Local

‘His will was pretty black and white;’ WW2 veteran’s land to be sold, mixed reaction from community

SUGARCREEK TOWNSHIP — Sugarcreek Township is selling a property that was willed to them, which has some upset.

Jim “Pee Wee” Martin, Greene County native and World War II veteran, left the property to the township when he passed away last September.

>> RELATED STORY: World War II veteran Jim ‘Pee Wee’ Martin dies at 101

News Center 7′s Kalya McDermott spoke with Sugarcreek Township Trustee Fred Cramer about the decision to sell the property.

“His will was pretty black and white. It is you are to take possession, if you’re not going to use it, sell it, and the monies to go to the general fund,” Cramer said.

However, some in the community do not believe selling the land is what Pee Wee would have wanted.

>> Grand jury votes to indict Donald Trump
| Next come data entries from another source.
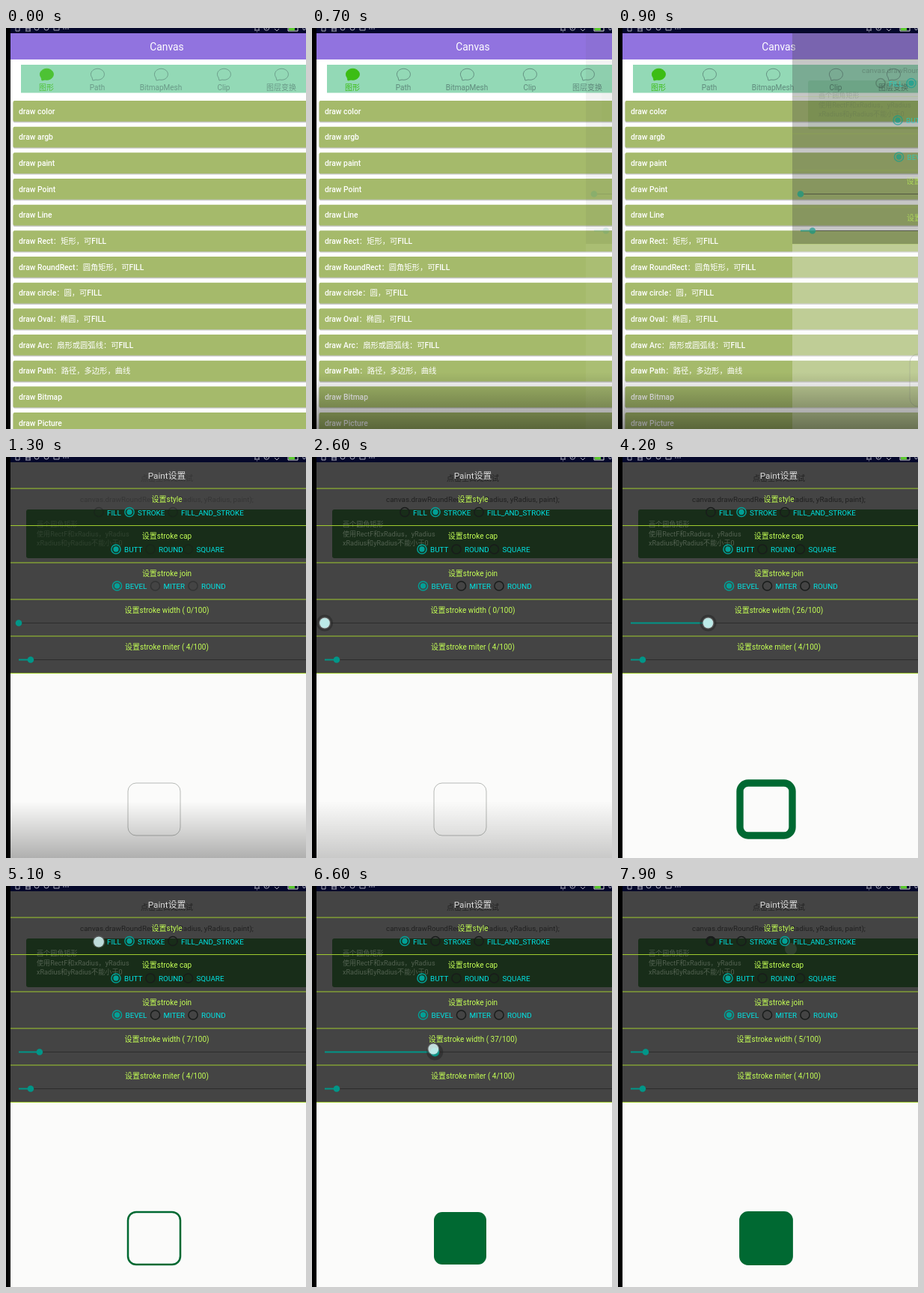
These frames come from a looping animation (401x535 px, 8 s). An HTML page:

```html
<!DOCTYPE html>
<html lang="zh-CN">
<head>
<meta charset="utf-8">
<title>Canvas</title>
<style>
html, body { margin: 0; width: 100%; height: 100%; overflow: hidden; background: #fff; }
svg { display: block; width: 100%; height: 100%; }
text { font-family: Roboto, "Noto Sans CJK SC", "Noto Sans CJK", "Noto Sans", sans-serif; white-space: pre; }
</style>
</head>
<body>
<svg id="stage" viewBox="0 0 401 535"></svg>
<script>
const LOOP = 8000;
const TEAL = '#00a096';
const stage = document.getElementById('stage');

// Linear interpolation through [time, value] points.
function track(t, points) {
  if (t <= points[0][0]) return points[0][1];
  for (let i = 1; i < points.length; i++) {
    const [t0, a] = points[i - 1], [t1, b] = points[i];
    if (t <= t1) return a + (b - a) * (t - t0) / (t1 - t0);
  }
  return points[points.length - 1][1];
}

const rect = (x, y, w, h, fill, extra = '') =>
  `<rect x="${x}" y="${y}" width="${w}" height="${h}" fill="${fill}" ${extra}/>`;
const circle = (x, y, r, fill, extra = '') =>
  `<circle cx="${x}" cy="${y}" r="${r}" fill="${fill}" ${extra}/>`;
const line = (x0, x1, y, color, w = 1) =>
  `<path d="M${x0} ${y}H${x1}" stroke="${color}" stroke-width="${w}"/>`;
// y is the vertical middle of the line of text.
const label = (x, y, s, fill, size = 10, extra = '') =>
  `<text x="${x}" y="${y + size * 0.36}" font-size="${size}" fill="${fill}" ${extra}>${s}</text>`;
const MID = 'text-anchor="middle"';

const rows = ['draw color', 'draw argb', 'draw paint', 'draw Point', 'draw Line',
  'draw Rect：矩形，可FILL', 'draw RoundRect：圆角矩形，可FILL', 'draw circle：圆，可FILL',
  'draw Oval：椭圆，可FILL', 'draw Arc：扇形或圆弧线：可FILL',
  'draw Path：路径，多边形，曲线', 'draw Bitmap', 'draw Picture'];
const tabs = [[54, '图形'], [122, 'Path'], [207, 'BitmapMesh'], [291, 'Clip'], [368, '图层变换']];

function tab([x, name], i) {
  const on = i === 0, color = on ? '#3cbd14' : '#5f8a7c';
  return `<path d="M${x - 6} 70l-1-4a9 7.5 0 1 1 5 3z" fill="${on ? color : 'none'}"
    stroke="${color}" stroke-width=".9"/>` + label(x, 79, name, color, 10, MID);
}

function row(name, i) {
  const y = 97 + i * 34.67;
  return rect(9.5, y + 1.2, 400, 28, '#000', 'rx="2" opacity=".22"') +
    rect(9.5, y, 400, 27.8, '#a5ba6b', 'rx="2"') +
    label(17, y + 14, name, '#fff', 10.3, 'font-weight="500"');
}

const listPage = rect(6, 7, 395, 35, '#9173df') + label(215, 25.5, 'Canvas', '#fff', 13.8, MID) +
  rect(20, 49, 381, 37.5, '#93d9b6') + `<g id="tabs">${tabs.map(tab).join('')}</g>` +
  rows.map(row).join('');

const statusBar = rect(0, 0, 6, 535, '#000') + rect(6, 0, 395, 7, '#05082b') +
  `<g fill="none" stroke="#aab" stroke-width="1">
    <path d="M13 0v4h5v-4M26 1h7M26 4h7M27 0v4M32 0v4M64 0v3h7v-3M332 3h7M333 3v-3M338 3v-3M335 5h1"/>
    <path d="M38 0a3 3 0 0 0 6 0M51 0a3 3 0 0 0 6 0M345 0a3.3 3.3 0 0 0 6.6 0M348 0v1.5M359 1l3 3 3-3"/>
    <path d="M377 0v4h13v-4" stroke="#ddd"/></g>` +
  rect(378, 0, 8, 3.4, '#5ccb2f') +
  [77, 80, 83].map(x => circle(x, 1, .8, '#bbc')).join('') +
  label(396, 0, '0', '#ccd', 9);

const behind = label(215, 28, '点击空白处测试', '#222', 10, MID) +
  label(215, 56, 'canvas.drawRoundRect(rect, xRadius, yRadius, paint);', '#202020', 9.8, MID) +
  ['画个圆角矩形', '使用RectF和xRadius，yRadius', 'xRadius和yRadius不能小于0']
    .map((s, i) => label(41, 90 + i * 12.6, s, '#526150', 9.1)).join('');

const base = rect(6, 7, 395, 528, '#fbfbfa') + rect(6, 7, 395, 281, '#444') +
  rect(27, 70, 380, 65, '#182d19', 'rx="3"');

const dividers = [42, 91.5, 141, 190, 239, 288.5].map(y => line(6, 401, y, '#9fca2e')).join('');
const heading = (y, s) => label(215, y, s, '#c4ff55', 10, MID);

const groups = [
  { y: 73.5, items: [[124, 'FILL'], [165, 'STROKE'], [223, 'FILL_AND_STROKE']] },
  { y: 123, items: [[147, 'BUTT'], [193, 'ROUND'], [243.5, 'SQUARE']] },
  { y: 172, items: [[148.5, 'BEVEL'], [199.5, 'MITER'], [250, 'ROUND']] }
];

function radios({ y, items }, picked, dim) {
  return items.map(([x, name], i) => {
    const on = i === picked;
    return circle(x, y, 6.1, 'none',
      `stroke="${on ? TEAL : '#191c1b'}" stroke-width="1.5" opacity="${on ? 1 : dim}"`) +
      (on ? circle(x, y, 3.7, TEAL) : '') + label(x + 11, y + .5, name, '#00e4e4', 9.85);
  }).join('');
}

const knobX = v => 17 + v * 3.98;

function slider(y, v, held) {
  const x = knobX(v);
  return line(17, 401, y, '#2c2c2c') + line(17, x, y, '#009688', 2) +
    (held ? circle(x, y, 11, '#222', 'opacity=".45"') + circle(x, y, 6, '#009688') : circle(x, y, 4.3, '#009688'));
}

const touch = (x, y) => circle(x, y, 8.3, '#999', 'opacity=".35"') + circle(x, y, 6.9, '#dff', 'opacity=".8"');

function roundRect(style, v) {
  const fill = style === 1 ? 'none' : '#006932';
  const width = style === 0 ? 0 : Math.max(v * .36, .6);
  const stroke = v < .5 ? '#8a8f8a' : '#006932';
  return rect(163, 435, 70, 70, fill, `rx="11" stroke="${stroke}" stroke-width="${width}"`);
}

function paintPage(t) {
  const shift = track(t, [[600, 395], [700, 360], [800, 300], [900, 227], [1000, 105], [1100, 18], [1200, 18], [1300, 0]]);
  const cover = track(t, [[600, 0], [700, .06], [800, .17], [900, .3], [1000, .62], [1100, .93], [1300, 1]]);
  const ink = Math.min(1, cover * 2);
  const clear = t < 2200 ? .4 : 1;
  const v = Math.round(track(t, [[2600, 0], [3400, 25], [3800, 55], [4200, 26], [4900, 7],
    [5800, 7], [6600, 37], [7400, 5]]));
  const style = t < 5200 ? 1 : t < 7800 ? 0 : 2;
  const held = (t >= 2500 && t < 4900) || (t >= 5800 && t < 7400);

  let s = `<g transform="translate(${shift})"><g opacity="${cover}">${base}</g><g opacity="${ink}">` +
    `<g opacity="${clear}">${behind}</g>` + `<g opacity="${cover}">${dividers}</g>` +
    label(215, 25, 'Paint设置', '#dcdcdc', 11.8, MID) +
    heading(56, '设置style') + heading(105.5, '设置stroke cap') + heading(155, '设置stroke join') +
    heading(204, `设置stroke width ( ${v}/100)`) + heading(253.5, '设置stroke miter ( 4/100)') +
    radios(groups[0], style, clear) + radios(groups[1], 0, clear) + radios(groups[2], 0, clear) +
    slider(221.5, v, held) + slider(270.5, 4, false) + roundRect(style, v);

  if (held) s += touch(knobX(v) - (t > 5700 ? 2 : 0), t > 5700 ? 217.5 : 221.5);
  if (t === 5100) s += touch(124, 74.5);
  if (t === 5200 || t === 5300) s += circle(124, 73.5, t === 5200 ? 14 : 21, '#888', `opacity="${t === 5200 ? .25 : .12}"`);
  if (t === 7700) s += touch(231, 84);
  if (t === 7800) s += circle(231, 84, 8, '#999', 'opacity=".45"');
  if (t === 7900) s += circle(231, 84, 8, '#888', 'opacity=".2"') +
    circle(124, 73.5, 5.2, 'none', 'stroke="#191c1b" stroke-width="2.8"');
  return s + '</g></g>';
}

stage.innerHTML = `<defs><linearGradient id="shade" x2="0" y2="1">
  <stop stop-opacity="0"/><stop offset="1"/></linearGradient></defs>` +
  rect(0, 0, 401, 535, '#fff') + listPage + '<g id="paint"></g>' +
  rect(6, 459, 395, 76, 'url(#shade)', 'id="foot"') + statusBar;

const paint = document.getElementById('paint');
const foot = document.getElementById('foot');
const tabBar = document.getElementById('tabs');

function draw(time) {
  const t = Math.floor(time % LOOP / 100) * 100;
  paint.innerHTML = t < 700 ? '' : paintPage(t);
  tabBar.setAttribute('opacity', t < 700 ? .8 : 1);
  foot.setAttribute('opacity', track(t, [[100, 0], [400, .45], [1100, .45], [1300, .3], [2500, .3], [2800, 0]]));
}

const start = performance.now();
function tick() {
  draw(performance.now() - start);
  requestAnimationFrame(tick);
}
tick();
</script>
</body>
</html>
```
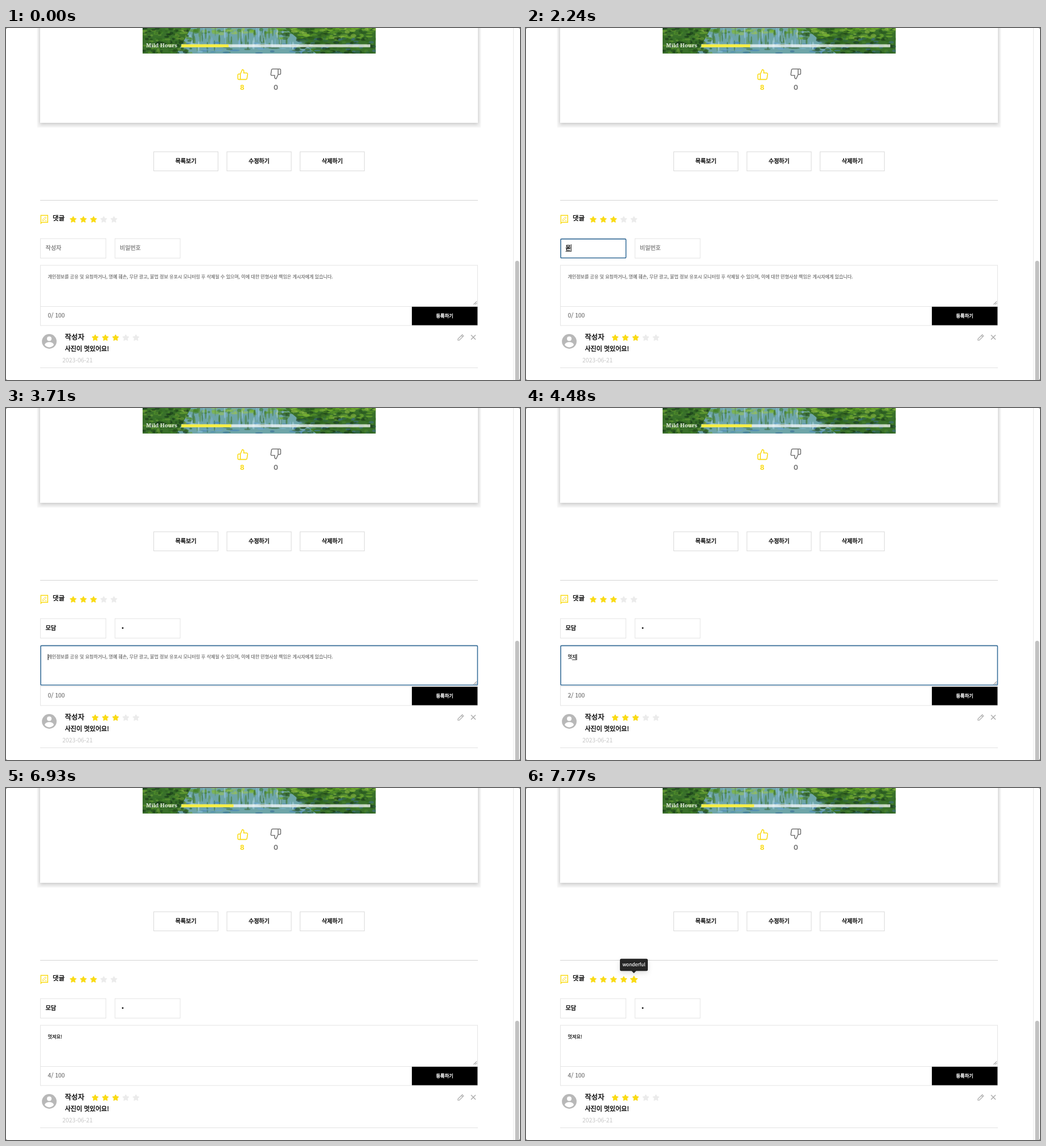
These frames come from a looping animation (903x620 px, 8 s). An HTML page:

```html
<!DOCTYPE html>
<html lang="ko">
<head>
<meta charset="utf-8">
<style>
  html, body { margin: 0; width: 100%; height: 100%; overflow: hidden; background: #777; }
  #page { position: relative; width: 903px; height: 620px; overflow: hidden; background: #fff; border-radius: 3px; }
  #card { position: absolute; left: 60px; top: -60px; width: 769px; height: 226.5px; background: #fff;
    box-shadow: 0 2px 6px rgba(0,0,0,.2), 0 3px 2px 5px rgba(0,0,0,.05); }
  svg { position: absolute; left: 0; top: 0; display: block; }
  text { font-family: "Noto Sans CJK KR", "Noto Sans CJK", "Noto Sans", sans-serif; white-space: pre; }
</style>
</head>
<body>
<div id="page">
  <div id="card"></div>
  <svg id="stage" width="903" height="620" viewBox="0 0 903 620"></svg>
</div>
<script>
const LOOP = 8000;
const YELLOW = '#fadb14', FAINT = '#e4e4e4', HINT = '#6c6c6c';
// A thin outline stands in for the medium weight.
const MEDIUM = { 'stroke-width': .38 }, SOFT = { fill: HINT, 'stroke-width': .18 };
const stage = document.getElementById('stage');

function add(tag, attrs, parent = stage) {
  const node = document.createElementNS('http://www.w3.org/2000/svg', tag);
  for (const key in attrs) node.setAttribute(key, attrs[key]);
  parent.appendChild(node);
  return node;
}
const set = (node, attrs) => { for (const key in attrs) node.setAttribute(key, attrs[key]); };
const show = (node, on) => node.setAttribute('visibility', on ? 'visible' : 'hidden');
const rect = (x, y, width, height, attrs, parent) => add('rect', { x, y, width, height, ...attrs }, parent);
const path = (d, attrs, parent) => add('path', { d, fill: 'none', ...attrs }, parent);
const box = (x, y, w, h, stroke = FAINT) => rect(x, y, w, h, { fill: '#fff', stroke });
const line = (x1, y1, x2, y2, stroke) => path(`M${x1} ${y1}L${x2} ${y2}`, { stroke });

function label(x, y, size, value, { fill = '#000', ...attrs } = {}, parent) {
  const node = add('text', { x, y, 'font-size': size, fill, stroke: fill, 'stroke-width': 0, ...attrs }, parent);
  node.textContent = value;
  return node;
}

function star(cx, cy, fill) {
  let points = '';
  for (let i = 0; i < 10; i++) {
    const a = i * Math.PI / 5, r = i % 2 ? 3 : 5.8;
    points += `${(r * Math.sin(a)).toFixed(2)},${(-r * Math.cos(a)).toFixed(2)} `;
  }
  return add('polygon', { points, fill, stroke: fill, 'stroke-width': 1, 'stroke-linejoin': 'round',
    transform: `translate(${cx} ${cy})` });
}
const starRow = (x, y) => [0, 1, 2, 3, 4].map(i => star(x + i * 17.9, y, i < 3 ? YELLOW : '#ebebeb'));

// Garden pond seen through foliage, scattered from a seed.
function drawPhoto() {
  let seed = 11;
  const rnd = (a, b) => {
    seed = (seed * 16807) % 2147483647;
    return a + (b - a) * seed / 2147483647;
  };
  const clip = add('clipPath', { id: 'photo' }, add('defs', {}));
  rect(240, 0, 409.5, 45, {}, clip);
  const g = add('g', { 'clip-path': 'url(#photo)' });
  const scatter = (n, x0, x1, y0, y1, rx, ry, colors) => {
    for (let i = 0; i < n; i++) add('ellipse', {
      cx: rnd(x0, x1).toFixed(1), cy: rnd(y0, y1).toFixed(1),
      rx: rnd(rx * .4, rx).toFixed(1), ry: rnd(ry * .4, ry).toFixed(1),
      fill: colors[Math.floor(rnd(0, colors.length))], opacity: .6
    }, g);
  };
  rect(240, 0, 410, 45, { fill: '#39702a' }, g);
  path('M325 0H490L545 45H300Z', { fill: '#6ea5a8' }, g);
  scatter(70, 310, 520, 0, 10, 6, 3, ['#5a9a2c', '#82b93a', '#3f7d28', '#97c257']);
  scatter(80, 320, 510, 4, 34, 2, 11, ['#4a8038', '#a9cfe0', '#5f9448', '#7fb3d2', '#356a30']);
  scatter(60, 300, 560, 26, 46, 9, 2, ['#4583b8', '#69a5d0', '#346a96', '#416f48', '#8cbfdf']);
  scatter(150, 240, 325, 0, 45, 5, 3, ['#1c4418', '#2f6420', '#4a8a2a', '#6da036', '#16351a']);
  scatter(130, 480, 650, 0, 20, 7, 3, ['#5c9c24', '#79b42e', '#356c22', '#244f1c', '#8fbe44']);
  scatter(150, 510, 650, 18, 45, 6, 3, ['#1c4418', '#2f6420', '#336a48', '#18381c', '#4a8630', '#3d6f86']);
}

drawPhoto();
label(246, 34.3, 9.7, 'Mild Hours', {
  fill: '#fff', opacity: .88, 'font-weight': 700, style: 'font-family:"Noto Serif",serif'
});
rect(308, 28.7, 332, 5.2, { fill: '#fff', opacity: .72 });
const progress = rect(308, 28.7, 83, 5.2, { fill: '#f6ee45' });

// Votes
const thumb = 'M14 9V5a3 3 0 0 0-3-3l-4 9v11h11.3a2 2 0 0 0 2-1.7l1.4-9a2 2 0 0 0-2-2.3zM7 22H4a2 2 0 0 1-2-2v-7a2 2 0 0 1 2-2h3';
path(thumb, { stroke: YELLOW, 'stroke-width': 1.8, transform: 'translate(405.6 71.5) scale(.87)' });
path(thumb, { stroke: '#777', 'stroke-width': 1.8, transform: 'translate(484.2 91.3) rotate(180) scale(.87)' });
const vote = { 'font-weight': 700, 'text-anchor': 'middle', style: 'font-family:Inter,sans-serif' };
label(415, 109, 12, '8', { ...vote, fill: YELLOW });
label(474, 109, 12, '0', { ...vote, fill: '#777' });

['목록보기', '수정하기', '삭제하기'].forEach((name, i) => {
  box(259.5 + i * 128.6, 218, 113, 33.7, '#d9d9d9');
  label(316 + i * 128.6, 237.6, 10, name, { ...MEDIUM, 'text-anchor': 'middle' });
});
line(60, 303.5, 829, 303.5, '#d4d4d4');

// Comment form
path('M61.3 344V330h12v12.2H63.2z', { stroke: YELLOW, 'stroke-width': 1.4 });
path('M64.2 339.3v-1.7l4.8-4.8 1.6 1.6-4.8 4.9zM68.6 339.3h2.6', { stroke: YELLOW, 'stroke-width': 1 });
label(82, 339.3, 11.3, '댓글', MEDIUM);
const rating = starRow(118, 337.6);

box(60.5, 371, 115, 34.3);
box(191.5, 371, 114.5, 34.3);
box(60.5, 418, 768, 72.5);
box(60.5, 490.5, 768, 33.5);
rect(713, 491, 115.3, 32.5, { fill: '#000' });
label(770.7, 509.7, 8.3, '등록하기', { ...MEDIUM, fill: '#fff', 'text-anchor': 'middle' });
const counter = label(73.5, 510, 10.3, '', SOFT);

const hints = [
  label(69.5, 391, 10, '작성자', SOFT),
  label(200, 391, 10, '비밀번호', SOFT),
  label(73.5, 441.3, 8.02, '개인정보를 공유 및 요청하거나, 명예 훼손, 무단 광고, 불법 정보 유포시 모니터링 후 삭제될 수 있으며, 이에 대한 민형사상 책임은 게시자에게 있습니다.', SOFT)
];
const author = label(69.5, 391, 10, '', MEDIUM);
const comment = label(73.5, 441.3, 8.15, '', { 'stroke-width': .2 });
const bullet = add('circle', { cx: 205, cy: 387.6, r: 1.4 });
const ring = { fill: 'none', stroke: '#3b719c', 'stroke-width': 1.6, rx: 1.8 };
const rings = [
  rect(61, 371.6, 114.6, 33.4, ring),
  rect(191.6, 371.6, 114.4, 33.4, ring),
  rect(61, 418.6, 767.4, 69.4, ring)
];
path('M821.5 487l5.5-5.5M824.5 487l2.5-2.5', { stroke: '#555', 'stroke-width': .9 });
const caret = rect(0, 0, 1, 13, { fill: '#000' });
const underline = rect(0, 0, 0, .8, { fill: '#000' });

// Posted comment
add('circle', { cx: 76, cy: 552, r: 12.9, fill: '#b8b8b8' });
add('circle', { cx: 76, cy: 547.3, r: 4, fill: '#fff' });
path('M68.2 558.3c0-6.6 15.6-6.6 15.6 0a9.4 9.4 0 0 1-15.6 0z', { fill: '#fff' });
label(103.5, 548.8, 12.3, '작성자', MEDIUM);
starRow(156.7, 545.8);
label(103.5, 569.3, 11, '사진이 멋있어요!', MEDIUM);
label(99, 588.6, 10.4, '2023-06-21', { fill: '#c6c6c6' });
path('M794 550v-2.2l7.6-7.6 2.2 2.2-7.6 7.6zM800 541.8l2.2 2.2', { stroke: '#aaa', 'stroke-width': 1.2 });
path('M817 540.8l8 8M825 540.8l-8 8', { stroke: '#aaa', 'stroke-width': 1.4 });
line(60, 598.5, 829, 598.5, '#e2e2e2');

// Scrollbar
line(891.5, 0, 891.5, 620, '#e9e9e9');
rect(894.5, 410, 7, 230, { rx: 3.5, fill: '#c1c1c1' });

const tip = add('g', { style: 'filter:drop-shadow(0 3px 4px rgba(0,0,0,.13))' });
rect(165, 300.7, 49, 21.6, { rx: 2.5, fill: '#262626' }, tip);
path('M185.3 322h8.4l-4.2 4.2z', { fill: '#262626' }, tip);
label(189.5, 314.2, 8.4, 'wonderful', { fill: '#fff', 'stroke-width': .15, 'text-anchor': 'middle' }, tip);

// Latest entry of [time, value] that has begun.
const at = (t, track) => track.reduce((value, [start, next]) => t >= start ? next : value, track[0][1]);
const ease = (t, start, length) => {
  const p = Math.min(1, Math.max(0, (t - start) / length));
  return 1 - (1 - p) ** 3;
};

const FOCUS = [[0, -1], [910, 0], [2870, 1], [3500, 2], [6720, -1]];
const BLINK = [[0, false], [980, true], [1610, false], [2030, true], [5670, false], [6230, true]];
const AUTHOR = [[0, ''], [2030, 'ㅁ'], [2170, '모'], [2240, '몯'], [2310, '모다'], [2450, '모담']];
const COMMENT = [[0, ''], [4060, 'ㅁ'], [4130, '머'], [4270, '멋'], [4410, '멋ㅈ'], [4480, '멋지'],
  [4620, '멋져'], [4760, '멋져ㅇ'], [4830, '멋져요'], [5110, '멋져요!']];

const endOf = (node, x) => x + (node.textContent ? node.getComputedTextLength() : 0);

function render(t) {
  const focus = at(t, FOCUS), name = at(t, AUTHOR), note = at(t, COMMENT), hasKey = t >= 3150;
  progress.setAttribute('width', 83 + t * .00125);

  author.textContent = name;
  comment.textContent = note;
  counter.textContent = note.length + '/ 100';
  [name, hasKey, note].forEach((value, i) => show(hints[i], !value));
  show(bullet, hasKey);
  rings.forEach((node, i) => show(node, i === focus));

  const ends = [endOf(author, 69.5), hasKey ? 209 : 200.5, endOf(comment, 73.5)];
  show(caret, focus >= 0 && at(t, BLINK));
  if (focus >= 0) set(caret, { x: ends[focus], y: focus === 2 ? 433.5 : 381, height: focus === 2 ? 10.5 : 13 });

  const composing = focus === 0 ? name : focus === 2 && t < 5110 ? note : '';
  show(underline, composing);
  if (composing) {
    const width = focus === 0 ? 9.2 : 7.5;
    set(underline, { x: ends[focus] - width, y: focus === 0 ? 393 : 443, width });
  }

  const tint = t >= 7000 ? YELLOW : '#ebebeb';
  rating.slice(3).forEach(node => set(node, { fill: tint, stroke: tint }));
  rating[4].setAttribute('transform', `translate(189.6 337.6) scale(${1 + .1 * ease(t, 7000, 300)})`);
  const pop = ease(t, 7140, 140);
  set(tip, { opacity: pop, transform: `translate(189.5 326) scale(${.8 + .2 * pop}) translate(-189.5 -326)` });
}

const begin = performance.now();
function tick() {
  render((performance.now() - begin) % LOOP);
  requestAnimationFrame(tick);
}
tick();
</script>
</body>
</html>
```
Kevin Price posted the following statement on Facebook of what he said to trustees in a meeting last week.

“Having been a close friend of Jim’s for several years, I am confident his expectation was that his property would be used for the good of the township’s residents.”

Pee Wee’s will has remained private; the veteran made it clear this is what he wanted. Even though the will is private, it was read at the trustee meeting Price was at.

>> Police and medics on scene of semi into house in Miami County

“He sat down with his attorney okay and said heres what I want to happen it goes to the township to be sold when the township feels the time is right to benefit the general fund that’s what jim said,” the audio recording said.

Pee Wee’s land is set to be sold to his granddaughter Jodi Puterbaugh for $400,000.

“Jodi came to us and offered us money to buy it for 400,000 and change. We know her; she’s part of the family, and we said okay, we’ll accept your bid,” Cramer said

>> Opening Day: Pitch clock, shift restrictions and other new rules for the 2023 MLB season

News Center 7 asked why the trustees could not sell the property for less or give it to Puterbaugh for free.

“Let’s just say there’s 40 acres at $20,000, the low end. That’s $800,000. She’s offered to pay us half of that, and we’ve accepted it, and we had higher offers,” Cramer said.

The trustee will have a meeting Monday for public discussion, where the sale will most likely come up.





0
Comments on this article